The Deaner Award goes to the student publication and website that accumulates the most points in the contest’s 11 categories. Cedars was the winner in Division B, which consists of schools with enrollments under 10,000. Cedars accumulated 93 points by placing first in five categories, second in four categories and third in one category. Findlay was second with 47 points and Xavier was third with 42.
Cedars won the following awards:
- News coverage: First place for overall news coverage under the direction of editor-in-chief Tim Miller. The judges said, “Excellent mix of news and lifestyle/campus life.
Consistently great use of graphics to enhance the news report.”
- Sports coverage: First place for overall sports coverage under the direction of sports editor Tim Miller.
- Headline writing: First and third place. The first-place award went to “Deciphering the Deterioration of Democracy.” The judges said, “Nice alliteration without being punny; good strong words.” The third-place award went to “When Global Outreach Goes Local.” The judges said, “The headline nicely ties global with local, and the drop head continues the theme.”
- Best multi-media package: First place for coverage of the men’s basketball exhibition game at Ohio State: Jacob Bentley and Abigail Hintz for their video report and Carrie Bergan for her photo report.
- Best website: ReadCedars.com is a mix of online-only stories and stories that appear in the Cedars print editions, plus multimedia elements.
- Arts and entertainment: Second place for the combination of two stories by Madeleine Mosher about worship major Noah Ayers and the jazz band and a story by Josh Stevens about Brandon Slifer. The judges said, “Nice stories. Good length. Strong photos. Perfect quotes.”
- Opinion writing: Second place for Alex Hentschel’s Just Sayin’ column.
- Design: Second place for page design of Cedars’ print editions. The judges said, “I like the use of images and art with the stories. Design makes everything easy to read and follow.”

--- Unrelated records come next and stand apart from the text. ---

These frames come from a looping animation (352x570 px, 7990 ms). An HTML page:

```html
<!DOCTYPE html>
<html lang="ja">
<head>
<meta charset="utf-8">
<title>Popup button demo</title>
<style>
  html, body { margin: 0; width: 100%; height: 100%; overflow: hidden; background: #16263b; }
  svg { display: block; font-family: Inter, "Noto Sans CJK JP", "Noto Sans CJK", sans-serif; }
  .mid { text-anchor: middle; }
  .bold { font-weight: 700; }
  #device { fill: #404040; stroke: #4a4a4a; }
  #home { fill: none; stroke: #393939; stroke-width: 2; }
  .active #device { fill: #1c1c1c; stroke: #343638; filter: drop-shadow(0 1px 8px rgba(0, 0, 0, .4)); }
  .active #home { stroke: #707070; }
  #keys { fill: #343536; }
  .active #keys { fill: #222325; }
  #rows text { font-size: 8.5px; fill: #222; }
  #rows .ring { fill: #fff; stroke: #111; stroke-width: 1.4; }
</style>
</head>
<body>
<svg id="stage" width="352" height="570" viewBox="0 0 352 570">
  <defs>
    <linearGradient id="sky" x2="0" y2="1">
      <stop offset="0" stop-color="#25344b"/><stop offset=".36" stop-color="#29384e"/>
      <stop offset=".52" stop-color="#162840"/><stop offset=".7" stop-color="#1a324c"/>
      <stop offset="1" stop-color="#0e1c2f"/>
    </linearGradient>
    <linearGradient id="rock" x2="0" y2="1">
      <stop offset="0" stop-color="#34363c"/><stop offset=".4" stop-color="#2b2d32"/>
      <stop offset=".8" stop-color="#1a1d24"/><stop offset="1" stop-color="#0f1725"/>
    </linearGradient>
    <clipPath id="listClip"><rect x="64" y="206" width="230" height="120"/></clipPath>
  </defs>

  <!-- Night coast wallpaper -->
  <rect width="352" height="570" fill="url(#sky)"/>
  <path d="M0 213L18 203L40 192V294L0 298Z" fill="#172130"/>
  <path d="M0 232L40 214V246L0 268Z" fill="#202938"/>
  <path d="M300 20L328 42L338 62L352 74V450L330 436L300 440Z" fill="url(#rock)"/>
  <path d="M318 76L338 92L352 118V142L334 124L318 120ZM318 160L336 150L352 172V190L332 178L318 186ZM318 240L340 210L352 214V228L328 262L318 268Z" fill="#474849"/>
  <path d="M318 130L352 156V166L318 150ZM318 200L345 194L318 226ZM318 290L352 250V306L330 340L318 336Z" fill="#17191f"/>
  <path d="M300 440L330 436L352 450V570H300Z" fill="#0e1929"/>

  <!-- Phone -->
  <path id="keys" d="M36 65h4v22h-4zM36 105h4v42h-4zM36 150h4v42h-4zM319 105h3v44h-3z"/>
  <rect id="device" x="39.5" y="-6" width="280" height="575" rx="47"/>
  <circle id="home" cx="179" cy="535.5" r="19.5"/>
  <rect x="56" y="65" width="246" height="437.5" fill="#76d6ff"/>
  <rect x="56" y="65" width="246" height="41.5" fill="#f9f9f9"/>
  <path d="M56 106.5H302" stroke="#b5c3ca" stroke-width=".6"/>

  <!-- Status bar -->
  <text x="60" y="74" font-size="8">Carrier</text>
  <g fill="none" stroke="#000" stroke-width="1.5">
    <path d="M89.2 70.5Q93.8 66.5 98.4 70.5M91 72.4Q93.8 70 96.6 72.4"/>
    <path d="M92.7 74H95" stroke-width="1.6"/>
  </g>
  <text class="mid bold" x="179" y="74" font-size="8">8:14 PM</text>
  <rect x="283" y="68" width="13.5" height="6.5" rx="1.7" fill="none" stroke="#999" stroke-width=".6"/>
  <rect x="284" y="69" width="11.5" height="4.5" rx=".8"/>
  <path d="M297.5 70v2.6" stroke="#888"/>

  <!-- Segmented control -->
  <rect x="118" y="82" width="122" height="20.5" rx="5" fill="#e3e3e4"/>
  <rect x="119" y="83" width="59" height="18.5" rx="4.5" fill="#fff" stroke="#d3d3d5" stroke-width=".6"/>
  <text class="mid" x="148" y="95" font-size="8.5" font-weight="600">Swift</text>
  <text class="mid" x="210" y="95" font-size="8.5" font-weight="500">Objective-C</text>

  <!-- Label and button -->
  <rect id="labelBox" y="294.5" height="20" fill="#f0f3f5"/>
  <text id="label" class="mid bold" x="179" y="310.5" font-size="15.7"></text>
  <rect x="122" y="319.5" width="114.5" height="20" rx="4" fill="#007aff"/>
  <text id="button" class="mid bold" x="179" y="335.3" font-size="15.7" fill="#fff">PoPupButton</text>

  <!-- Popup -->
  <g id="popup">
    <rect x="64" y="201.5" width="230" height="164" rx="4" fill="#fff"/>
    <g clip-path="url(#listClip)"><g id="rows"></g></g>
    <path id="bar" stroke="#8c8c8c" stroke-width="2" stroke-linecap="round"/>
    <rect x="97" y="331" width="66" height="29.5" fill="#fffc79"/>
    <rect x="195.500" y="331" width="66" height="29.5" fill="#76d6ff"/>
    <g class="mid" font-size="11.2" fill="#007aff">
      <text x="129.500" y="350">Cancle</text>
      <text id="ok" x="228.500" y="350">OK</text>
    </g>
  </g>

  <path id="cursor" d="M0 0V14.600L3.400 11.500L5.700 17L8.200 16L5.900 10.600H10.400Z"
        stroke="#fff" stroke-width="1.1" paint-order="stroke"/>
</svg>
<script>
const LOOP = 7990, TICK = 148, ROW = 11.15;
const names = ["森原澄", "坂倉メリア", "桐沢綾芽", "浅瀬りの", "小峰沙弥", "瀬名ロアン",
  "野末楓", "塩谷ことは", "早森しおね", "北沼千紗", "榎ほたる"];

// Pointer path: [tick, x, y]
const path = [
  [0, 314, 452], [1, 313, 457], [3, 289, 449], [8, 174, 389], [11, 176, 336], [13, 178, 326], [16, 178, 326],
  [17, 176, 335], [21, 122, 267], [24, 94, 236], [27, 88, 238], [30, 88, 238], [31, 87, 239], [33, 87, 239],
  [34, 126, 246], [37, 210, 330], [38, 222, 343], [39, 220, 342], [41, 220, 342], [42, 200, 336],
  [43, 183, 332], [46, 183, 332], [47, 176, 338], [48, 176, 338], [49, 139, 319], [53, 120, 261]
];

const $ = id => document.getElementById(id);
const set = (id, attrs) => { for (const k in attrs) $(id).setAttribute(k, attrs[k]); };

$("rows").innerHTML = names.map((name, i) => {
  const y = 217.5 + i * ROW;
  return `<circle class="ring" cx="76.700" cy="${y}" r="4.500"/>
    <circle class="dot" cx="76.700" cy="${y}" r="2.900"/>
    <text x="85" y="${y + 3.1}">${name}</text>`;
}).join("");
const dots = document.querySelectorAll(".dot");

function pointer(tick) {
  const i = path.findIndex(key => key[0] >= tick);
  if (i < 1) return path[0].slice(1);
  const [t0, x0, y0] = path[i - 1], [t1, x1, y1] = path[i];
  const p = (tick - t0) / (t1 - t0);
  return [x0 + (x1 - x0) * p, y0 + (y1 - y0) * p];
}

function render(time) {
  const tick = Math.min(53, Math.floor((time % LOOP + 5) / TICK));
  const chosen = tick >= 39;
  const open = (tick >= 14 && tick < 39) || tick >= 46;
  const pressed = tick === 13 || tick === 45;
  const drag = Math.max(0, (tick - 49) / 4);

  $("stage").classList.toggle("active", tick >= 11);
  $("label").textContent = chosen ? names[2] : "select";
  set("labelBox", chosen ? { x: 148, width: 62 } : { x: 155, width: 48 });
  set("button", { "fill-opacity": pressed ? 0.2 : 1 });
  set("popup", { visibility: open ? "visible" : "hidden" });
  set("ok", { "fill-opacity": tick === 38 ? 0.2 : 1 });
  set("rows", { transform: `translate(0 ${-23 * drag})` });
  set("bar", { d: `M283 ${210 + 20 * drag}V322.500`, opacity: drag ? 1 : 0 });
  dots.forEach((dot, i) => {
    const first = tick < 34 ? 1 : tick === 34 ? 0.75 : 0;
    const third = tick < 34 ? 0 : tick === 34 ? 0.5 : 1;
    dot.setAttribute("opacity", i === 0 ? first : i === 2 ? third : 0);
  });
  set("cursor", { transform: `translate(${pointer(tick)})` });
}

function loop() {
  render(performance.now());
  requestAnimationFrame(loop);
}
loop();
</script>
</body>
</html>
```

- Coronavirus coverage: Second place for this first-time category. Stories covered the suspension of in-person classes by Tim Miller, the cancellation of spring sports by Abigail Hintz, students unable to return to China by Michael Cleverley, the announcement that the school year will finish online by Tim Miller, a COVID-19 timeline by Chris Karenbauer and Michael Cleverley, and a nursing grad serving at a field hospital in New York by Madeleine Mosher. The judges said, “The stories that mattered and impacted students the most were well done. Consistent topics and good writers kept bringing this grouping to the top.”